Why do we still feel guilty about sexual experiences or do we?  I don’t know.  I think there’s always like, 'I don’t know if I should have done that.' 

It’s part of growing up.  It would be a shame I guess if I didn’t question some things, if I felt amazing about every experience.

- Ally has a struggle with watching the life of her sister reach that mighty milestone: getting married. Do you still have the need to plan out a certain type of future?

I did when I was younger.  You know, by age 25 I’m going to be a movie star.  Maybe they’ll be spoof movies! [LAUGHS] I personally had a plan set out. 

I wanted to be married before I was 30 and I wanted to have kids in my early 30’s.  I had the structure set out and it hasn’t really gone as planned.

- Do you feel it somehow went wrong?

I feel really happy with where I am right now with my personal life. That’s something that maybe women really do nowadays, saying, 'Okay, here are the goals. Here are the things I need to achieve before a certain amount of time.'

Part of that is maybe related to our biological clock and the pressure we put on ourselves to do things before it’s harder for us to have children. It’s unfortunate.

- Your husband Chris Pratt is one of the many men Ally dares to revisit in her quest to right the Mr. Wrongs of her past. Was it a lot of pressure having your husband on set?

Yes!  It was pressure in the way that I was really nervous to act in front of him because I respect him so much. It feels really intimate.

I guess it’s like letting your partner read what you’ve written a little bit.  It’s all right if strangers judge you, but if your husband or partner judges you, then that’s tough.

- And here you are, getting down and dirty with Chris Evans. Any flare ups of jealousy?

I wanted him to be a little jealous of like my relationship with Chris Evans, but that didn’t happen.  In fact, they became like best friends! I was the third wheel! It was so frustrating. 

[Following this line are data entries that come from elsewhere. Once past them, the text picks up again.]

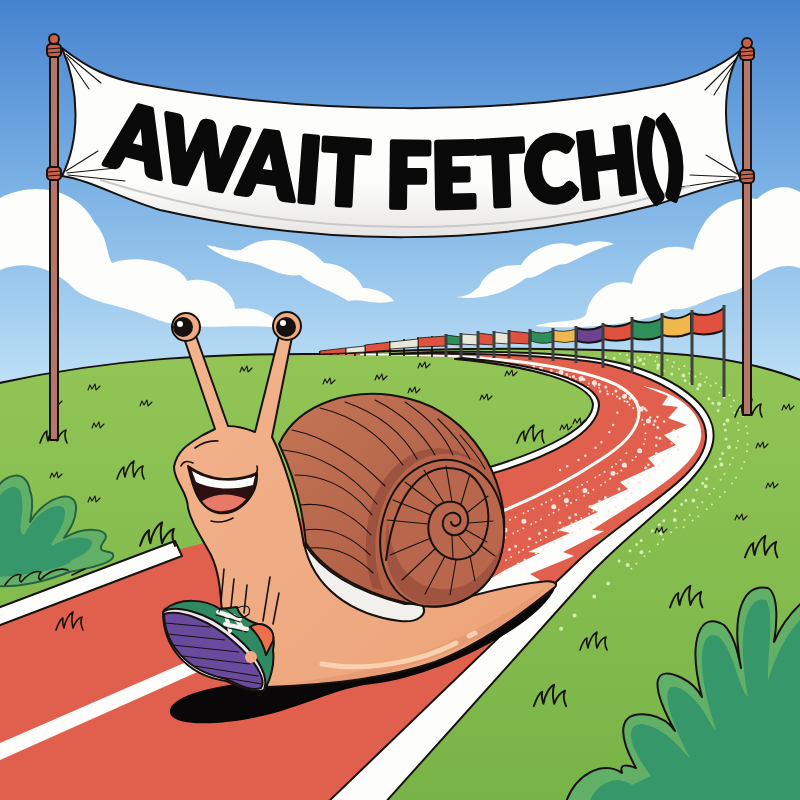
<!DOCTYPE html>
<html lang="en">
<head>
<meta charset="utf-8">
<title>Await fetch()</title>
<style>
:root{--ink:#17120f;--white:#fdfdfb;--track:#e0604d;--grass:#83bb4d;--skin:#f0ab82;--skin-dark:#dc8f69;--shell:#b8674c;--shell-dark:#8d4637;--pole:#b5776a;--knob:#c9604a;--bush:#35976a;--leaf:#62b068;--shoe:#2f8a62;--sole:#6a4a9c;--orange:#ee7048;--red:#e0523f;--yellow:#f0b74a;--purple:#6b4390;--green:#2f8f5b}
html,body{margin:0;overflow:hidden}
svg{display:block;width:800px;height:800px}
.ink{stroke:var(--ink);stroke-width:2;stroke-linejoin:round;stroke-linecap:round}
.line{fill:none;stroke:var(--ink);stroke-width:1.6;stroke-linecap:round;stroke-linejoin:round}
.fine{stroke-width:1.1}
.white{fill:var(--white)}
.dots{fill:none;stroke-linecap:round}
.banner-text{font:900 90px Lato,"Open Sans",sans-serif;fill:#0b0a0a;stroke:#0b0a0a;stroke-width:5;stroke-linejoin:round}
</style>
</head>
<body>
<svg viewBox="0 0 800 800" role="img" aria-label="A smiling snail in one running shoe races under a banner reading AWAIT FETCH()">
<defs>
<linearGradient id="sky" x2="0" y2="1"><stop offset="0" stop-color="#4683cf"/><stop offset=".45" stop-color="#79b0e4"/><stop offset="1" stop-color="#c3e4f7"/></linearGradient>
<linearGradient id="field" x2="0" y2="1"><stop offset="0" stop-color="#92c556"/><stop offset="1" stop-color="#78b347"/></linearGradient>
<linearGradient id="skin" x2="1" y2="1"><stop offset="0" stop-color="#f2b48d"/><stop offset="1" stop-color="#eda278"/></linearGradient>
<linearGradient id="shell" x2="1" y2="1"><stop offset="0" stop-color="#c47656"/><stop offset="1" stop-color="#a8553f"/></linearGradient>
<linearGradient id="cloth" x2="0" y2="1"><stop offset=".7" stop-color="#fdfdfb"/><stop offset="1" stop-color="#e6e5e3"/></linearGradient>
<path id="tuft" class="line" d="M0 0C2-6 5-11 7-12C6-8 7-5 8-2C9-9 13-16 17-18C15-11 16-6 17-2C19-8 23-12 26-13C24-8 25-4 27 0"/>
<path id="blade" class="line fine" d="M0 0L2-5L4-1L7-6L8 0L12-4"/>
<path id="baseline" d="M119 164Q432 242 794 181"/>
<path id="track-shape" d="M0 616L165 553L500 467C560 449 596 425 596 405C596 382 530 365 460 358C430 355 360 356 318 355C400 352 540 353 600 361C665 370 713 399 710 438C707 470 650 505 600 540L345 800H0Z"/>
<clipPath id="track-clip"><use href="#track-shape"/></clipPath>
<g id="knob"><rect x="-7" y="-6" width="14" height="13" rx="4" fill="var(--knob)" class="ink"/><path class="line fine" d="M-6-1L6-2M-6 3L6 2"/></g>
</defs>

<rect id="sky-area" width="800" height="400" fill="url(#sky)"/>
<g id="clouds" class="white">
<path d="M0 198C35 180 78 190 94 222C108 236 106 254 112 263C140 253 181 265 187 281C212 275 235 292 235 309C256 305 276 316 282 328C230 322 190 334 150 317C115 302 88 305 68 283C48 267 25 260 0 270Z"/>
<path d="M206 245C220 247 230 252 241 250C263 233 302 238 324 263C343 264 356 274 363 288C376 288 390 295 394 301C374 306 362 298 348 301C332 290 314 287 300 275C278 278 266 264 246 262C230 260 215 253 206 245Z"/>
<path d="M457 297C469 296 474 291 479 287C487 269 506 264 521 265C532 246 561 239 576 246C590 240 604 240 614 244C594 249 580 258 566 264C549 264 542 278 526 278C508 292 481 301 457 297Z"/>
<path d="M535 326C556 319 575 324 586 315C590 291 612 277 632 284C638 254 666 240 693 250C702 212 730 194 757 199C775 183 790 186 800 192V268C774 259 752 282 736 291C706 297 693 311 672 309C644 324 580 330 535 326Z"/>
</g>
<path id="hill" class="ink" fill="url(#field)" d="M-5 384C110 358 220 353 330 354C470 346 640 347 720 359Q770 367 805 382V805H-5Z"/>

<g id="track">
<use href="#track-shape" fill="var(--track)"/>
<g clip-path="url(#track-clip)">
<path fill="none" stroke="var(--white)" stroke-width="3" d="M360 355C470 353 560 363 608 381C655 400 645 432 600 460C570 480 540 496 500 512"/>
<path class="white" d="M0 743L230 643L240 653L0 760Z"/>
<path class="white" d="M440 610L505 570L540 553L528 552L570 533L558 530L598 512L588 507L628 489L620 482L655 466L648 458L676 445L664 435L687 425L668 418L678 407L662 405L668 396L643 386C685 394 709 420 699 445C688 474 630 505 592 530L604 531L563 552L574 556L530 574L540 580L480 610Z"/>
<g class="dots" stroke="#fbe5dd">
<path stroke-width="3" stroke-dasharray="0 11 0 7 0 16" d="M500 555C560 520 660 480 660 440C660 400 600 380 520 364"/>
<path stroke-width="5" stroke-dasharray="0 21 0 33 0 14" d="M505 530C570 500 655 460 650 425C640 395 600 384 560 372"/>
<path stroke-width="2" stroke-dasharray="0 6 0 9 0 5" d="M500 540C560 510 640 470 645 440C650 410 620 390 540 368M510 520C570 490 620 470 628 450M506 560C580 515 670 480 672 440"/>
<path stroke-width="2.5" stroke-dasharray="0 8 0 13" d="M500 575C570 530 640 505 640 475C660 455 672 420 615 385M560 470C590 455 612 440 618 410M580 385C630 400 690 425 678 450"/>
</g></g>
<path class="ink white" d="M-5 609L175 541L182 556L-5 627Z"/>
<path class="ink white" d="M490 467C550 449 593 426 593 404C590 382 530 366 455 359L462 358C535 364 599 381 599 405C598 433 550 457 490 474Z"/>
<path class="ink white" d="M325 805L578 561C633 510 704 478 706 438C708 405 660 377 600 363C540 354 450 353 390 354C460 350 552 351 605 360C676 373 719 408 713 442C707 479 642 520 593 571L383 805Z"/>
</g>

<g id="spray" class="dots" stroke="#d5efad">
<path stroke-width="3" stroke-dasharray="0 9 0 15 0 6" d="M605 357C680 365 728 400 726 440C722 480 660 520 615 565"/>
<path stroke-width="2" stroke-dasharray="0 7 0 11" d="M620 354C700 366 745 400 738 440C730 490 670 530 630 570M650 355C730 375 757 415 745 460C735 490 700 515 680 530"/>
<path stroke-width="4" stroke-dasharray="0 19 0 27" d="M640 360C720 380 738 420 727 455C700 505 640 550 560 630"/>
</g>

<g id="flags">
<g fill="#777" stroke="var(--ink)" stroke-width=".8"><path d="M320 351V355M325 350V355M331 350V355M338 349V355M346 348V355M355 347V356M365 345V356M377 343V356M390 341V356M404 339V356M418 337V357M432 336V357" stroke-width="1.6"/></g>
<g stroke="var(--ink)" stroke-width=".8">
<path fill="var(--red)" d="M320 351L346 348V353L320 354ZM365 345L390 342V350L365 352ZM418 338L446 336V346L418 347ZM478 333L494 335V345L478 344ZM509 331L529 333V344L509 343Z"/>
<path fill="#e8e7d8" d="M346 348L365 346V352L346 353ZM390 342L418 339V347L390 349ZM461 334L478 335V345L461 344ZM494 332L509 334V344L494 343Z"/>
<path fill="var(--green)" d="M446 335L461 337V345L446 344ZM531 331Q542 335 553 331V342Q542 345 531 341Z"/>
<path fill="var(--yellow)" d="M553 330Q564 333 576 329V341Q565 344 553 341Z"/>
</g>
<g class="ink" stroke-width="1.5">
<path fill="var(--purple)" d="M577 328Q590 332 603 326V340Q590 345 577 341Z"/>
<path fill="var(--red)" d="M603 325Q618 329 632 322V338Q618 343 603 339Z"/>
<path fill="var(--green)" d="M632 320Q648 326 662 318V336Q648 342 632 338Z"/>
<path fill="var(--yellow)" d="M662 316Q677 322 691 313V333Q677 339 662 335Z"/>
<path fill="var(--red)" d="M692 313Q709 319 724 308V330Q708 337 692 333Z"/>
</g>
<path fill="none" stroke="#3d403f" stroke-width="3" d="M446 334V357M461 333V357M478 331V358M494 331V358M509 330V358M530 329V360M553 328V361M576 326V363M603 323V368M632 317V373M662 313V376M692 310V385M724 305V397"/>
</g>

<g id="grass">
<use href="#tuft" x="40" y="443"/><use href="#tuft" x="735" y="417"/><use href="#tuft" x="517" y="443"/><use href="#tuft" x="140" y="546" transform="translate(-42 -164) scale(1.3)"/><use href="#tuft" x="534" y="706" transform="translate(-107 -141) scale(1.2)"/><use href="#tuft" x="745" y="557" transform="translate(-149 -111) scale(1.2)"/><use href="#tuft" x="670" y="607" transform="translate(-134 -121) scale(1.2)"/>
<use href="#tuft" x="117" y="479"/><use href="#tuft" x="56" y="630"/><use href="#blade" x="560" y="430"/><use href="#blade" x="573" y="424"/><use href="#blade" x="88" y="390"/><use href="#blade" x="140" y="406"/><use href="#blade" x="92" y="428"/><use href="#blade" x="50" y="405"/><use href="#blade" x="50" y="478"/><use href="#blade" x="88" y="502"/><use href="#blade" x="240" y="372"/><use href="#blade" x="323" y="384"/><use href="#blade" x="375" y="380"/><use href="#blade" x="418" y="368"/><use href="#blade" x="408" y="393"/><use href="#blade" x="480" y="400"/><use href="#blade" x="505" y="376"/><use href="#blade" x="756" y="448"/><use href="#blade" x="766" y="488"/><use href="#blade" x="735" y="520"/><use href="#blade" x="782" y="410"/><use href="#blade" x="655" y="533"/><use href="#tuft" x="580" y="650"/>
</g>

<g id="left-bush" class="ink">
<path fill="var(--leaf)" stroke="#24633f" d="M-5 491C5 472 27 469 30 491C34 500 32 512 30 522C44 497 78 486 76 510C75 523 69 530 64 538C88 524 113 530 104 541C96 553 105 550 112 553C121 563 80 570 69 572C50 580 20 588-5 586Z"/>
<path fill="var(--bush)" stroke="none" d="M-5 502C8 482 22 483 22 500C24 522 16 530 24 535C40 505 65 500 65 512C65 530 48 543 52 546C70 534 94 536 92 544C89 556 70 558 70 563C50 572 20 576-5 577Z"/>
<path class="line" stroke="#24633f" d="M5 585Q14 572 21 575Q18 580 21 582Q32 569 41 572Q37 577 40 580Q54 566 68 570M72 575L85 569"/>
</g>
<g id="right-bush" class="ink" stroke="#23623f">
<path fill="var(--leaf)" d="M565 805C575 773 604 760 622 773C619 763 627 765 636 768C615 730 620 710 650 715C660 717 669 722 675 731C647 680 655 665 682 678C690 682 698 690 702 697C687 640 700 610 724 625C734 635 738 653 741 668C731 615 742 583 768 588C779 595 777 625 774 642C782 623 793 610 805 600V805Z"/>
<path fill="var(--bush)" stroke="none" d="M588 805C597 780 618 775 632 785L651 776C622 738 627 718 650 726C671 734 681 750 690 758C660 700 662 678 683 690C705 705 709 725 716 730C694 665 700 625 719 637C734 650 739 690 748 697C737 640 744 594 766 600C775 615 767 655 768 681C777 650 790 629 805 615V805Z"/>
</g>

<g id="banner">
<g class="ink" fill="var(--pole)"><rect x="50" y="40" width="8" height="400"/><rect x="743" y="45" width="8" height="370"/></g>
<path class="ink" fill="url(#cloth)" d="M62 48C90 70 110 78 140 84C310 115 500 117 664 85C695 78 718 68 741 50C720 85 722 140 741 180C715 184 685 196 655 205C490 248 320 246 160 210C120 198 90 180 62 176C80 140 80 90 62 48Z"/>
<path class="line fine" stroke="#8b8b8b" d="M66 54L101 83M67 57L89 89M66 171L98 151M67 173L116 168M68 175L125 181M737 58L705 90M735 62L714 95M737 174L706 155M736 177L690 175M735 179L681 187"/>
<path fill="none" stroke="#c9c9c9" stroke-width="2" d="M100 180C300 243 520 240 690 186"/>
<use href="#knob" x="54" y="50"/><use href="#knob" x="54" y="173"/><use href="#knob" x="747" y="53"/><use href="#knob" x="747" y="176"/>
<g class="ink" fill="var(--knob)"><circle cx="54" cy="39" r="5"/><circle cx="747" cy="43" r="5"/></g>
<text class="banner-text" transform="scale(.88 1)" textLength="666"><textPath href="#baseline" textLength="666">AWAIT FETCH()</textPath></text>
</g>

<g id="snail">
<path id="shadow" fill="#090707" d="M170 710C174 690 250 680 285 680C400 680 480 640 557 582C550 620 440 677 372 684C340 688 320 699 290 708C240 726 166 730 170 710Z"/>
<path id="body" class="ink" fill="url(#skin)" d="M203 435L215 429L184 338Q190 330 196 336L228 426Q240 426 255 432L279 336Q285 329 292 337L272 437C282 456 297 500 304 545C320 582 360 604 420 607C455 604 490 587 540 582C552 580 559 583 555 587C520 615 480 645 435 662C385 679 325 685 268 687L225 640C220 610 223 580 211 555C200 535 191 522 188 508C188 492 174 482 174 467C177 449 192 442 203 435Z"/>
<path fill="var(--skin-dark)" opacity=".45" d="M270 684C350 680 450 655 545 588C510 635 400 676 340 681Z"/>
<path fill="none" stroke="#f9d1b0" stroke-width="5" stroke-linecap="round" d="M322 664C365 672 420 662 456 643M469 636L475 633"/>
<path id="shell-rim" class="ink" fill="#f1f0ed" d="M304 543C319 568 350 590 405 604L421 603C430 615 417 623 400 621C352 615 313 588 304 543Z"/>
<path id="shell-dome" class="ink" fill="url(#shell)" d="M279 444C298 403 355 384 410 399C470 414 508 477 504 535C501 585 465 611 424 606C375 599 326 575 306 543C303 510 293 474 279 444Z"/>
<path fill="var(--shell-dark)" opacity=".6" d="M383 590C365 545 379 482 420 460C450 445 485 458 500 490C480 450 435 437 405 459C364 485 359 550 373 588Z"/>
<path class="line fine" stroke="#5a2b20" d="M292 430Q340 440 385 486M283 450Q335 455 377 504M320 408Q370 420 403 465M345 402Q395 419 417 459M375 400Q415 420 435 455M405 402Q440 425 453 455M438 419Q460 440 470 459M295 475Q340 475 372 515M300 505Q340 500 371 535M305 530Q340 525 370 555M310 548Q345 545 373 573M460 435Q478 455 485 469"/>
<path id="shell-coil" class="ink" fill="var(--shell)" d="M424 606C385 600 372 550 385 512C398 470 435 451 466 464C495 476 508 510 503 545C497 585 465 610 424 606Z"/>
<path fill="var(--shell-dark)" opacity=".55" d="M424 604C393 598 379 560 388 520C390 565 415 590 445 589C470 589 490 570 502 545C495 588 462 608 424 604Z"/>
<path fill="none" class="ink" d="M386 560C395 490 425 460 461 470C492 480 497 535 474 554C450 571 421 546 430 517C437 496 466 497 468 518C470 537 447 541 443 526C441 514 455 508 460 517C463 526 452 529 451 522"/>
<path class="line fine" stroke="#5a2b20" d="M387 520L428 524M393 500L431 515M405 482L437 506M424 470L444 503M446 466L452 502M470 474L461 504M488 496L468 512M493 521L469 523M487 542L466 530M474 554L459 536M453 558L452 536M390 555L431 538M402 580L436 548M425 594L445 556M450 595L456 560M475 581L470 556M495 556L480 545"/>
<g id="eyes" class="ink"><circle cx="186" cy="327" r="14" fill="var(--skin)"/><circle cx="287" cy="326" r="14" fill="var(--skin)"/><circle cx="183" cy="327" r="9" fill="var(--ink)"/><circle cx="286" cy="327" r="9" fill="var(--ink)"/><g class="white" stroke="none"><circle cx="180" cy="324" r="3"/><circle cx="283" cy="323" r="3"/></g></g>
<g id="mouth"><path class="ink" fill="#2c0f10" d="M188 466C210 482 237 482 257 473C258 497 238 516 218 513C199 509 193 489 188 466Z"/><path class="white" d="M192 471C212 483 236 483 255 476L253 485C232 491 211 489 196 482Z"/><path fill="#e87867" d="M202 501Q222 489 246 499Q234 513 218 511Q209 510 202 501Z"/><path class="line" d="M181 466Q184 459 193 463M251 477Q259 474 257 466M211 521Q222 524 233 518"/><path class="line" stroke="#c9805d" d="M195 448Q206 440 218 441"/></g>
<path id="motion-lines" class="line" stroke="#6e3b29" d="M224 569L221 602M234 579L231 607M247 585L244 613M270 577L263 621M279 593L273 624"/>
<g id="shoe" class="ink">
<path fill="var(--shoe)" d="M164 610C180 597 205 599 220 609L237 607C239 616 248 621 258 624C270 623 276 635 273 650C275 665 270 681 264 690Z"/>
<path fill="var(--orange)" d="M250 627C260 620 276 627 273 641L266 655C263 643 259 635 250 627Z"/>
<path fill="#e9e6ee" d="M163 612C174 604 207 612 230 632C254 650 270 675 264 690C257 693 240 688 226 681C185 675 163 645 163 612Z"/>
<path fill="var(--sole)" d="M164 614C181 609 211 621 234 642C255 660 267 680 261 688C251 692 238 684 226 679C187 671 165 645 164 614Z"/>
<path class="line fine" stroke="#352158" d="M165 623L210 627M168 634L225 640M173 645L239 652M182 656L250 664M195 666L258 676M214 676L262 684"/>
<circle cx="251" cy="657" r="6" fill="var(--skin)" stroke="none"/>
<path fill="none" stroke="#f4f4ee" stroke-width="4" d="M218 612L240 619M225 624L247 629M230 631L226 615M244 630L234 616"/>
<path class="line fine" d="M216 615L240 622M224 627L247 632M237 608Q252 602 249 614Q241 621 232 614Q220 603 219 612"/>
</g>
</g>
</svg>
</body>
</html>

For once maybe two men would be like fighting over me and it didn’t happen! [LAUGHS]

- The film does go through some very revealing lengths for a laugh. How was it having to work in your underwear?

So painful.  It was awful! We did the basketball scene and the jumping in the water scene and some of the other naked scenes pretty late in the film.

We’d all been working together so hard for so long, all the crew. We’d all become really close. I still kind of clung onto like producer. 

I’m not just the actress, I’m also a producer and so for them to suddenly see me in my underwear was just so humiliating.  I think I lost all credibility. [LAUGHS]

- Film is a permanent record. For life. Did you prep for the nude scenes?

Thanks for reminding me!  I think that the larger issue for me personally would really terrify me way too much if I actually thought about the final product. I kind of have to live in the moment. 

Some actors can.  Some actors look at all the playback and they are really concerned about making sure they’re touched up or whatever. If I start thinking too much about that stuff, I’ll just go crazy.  I’ll want to run away.

I already do want to run away. You have nice body makeup and hopefully nice lighting and then you just play basketball in your bra and panties. I’m not a very disciplined person, but you kind of have to watch what you eat. 

Actually, doing The House Bunny was the first time that I really forced myself to get into shape for a movie. I learned a lot from that which is annoying.  Apparently I can’t eat pizza on set all day long.  Give me those raw almonds.  I’m crazy about them. [LAUGHS]

What's Your Number is released on Blu-Ray & DVD 30th January

By Jorge Carreon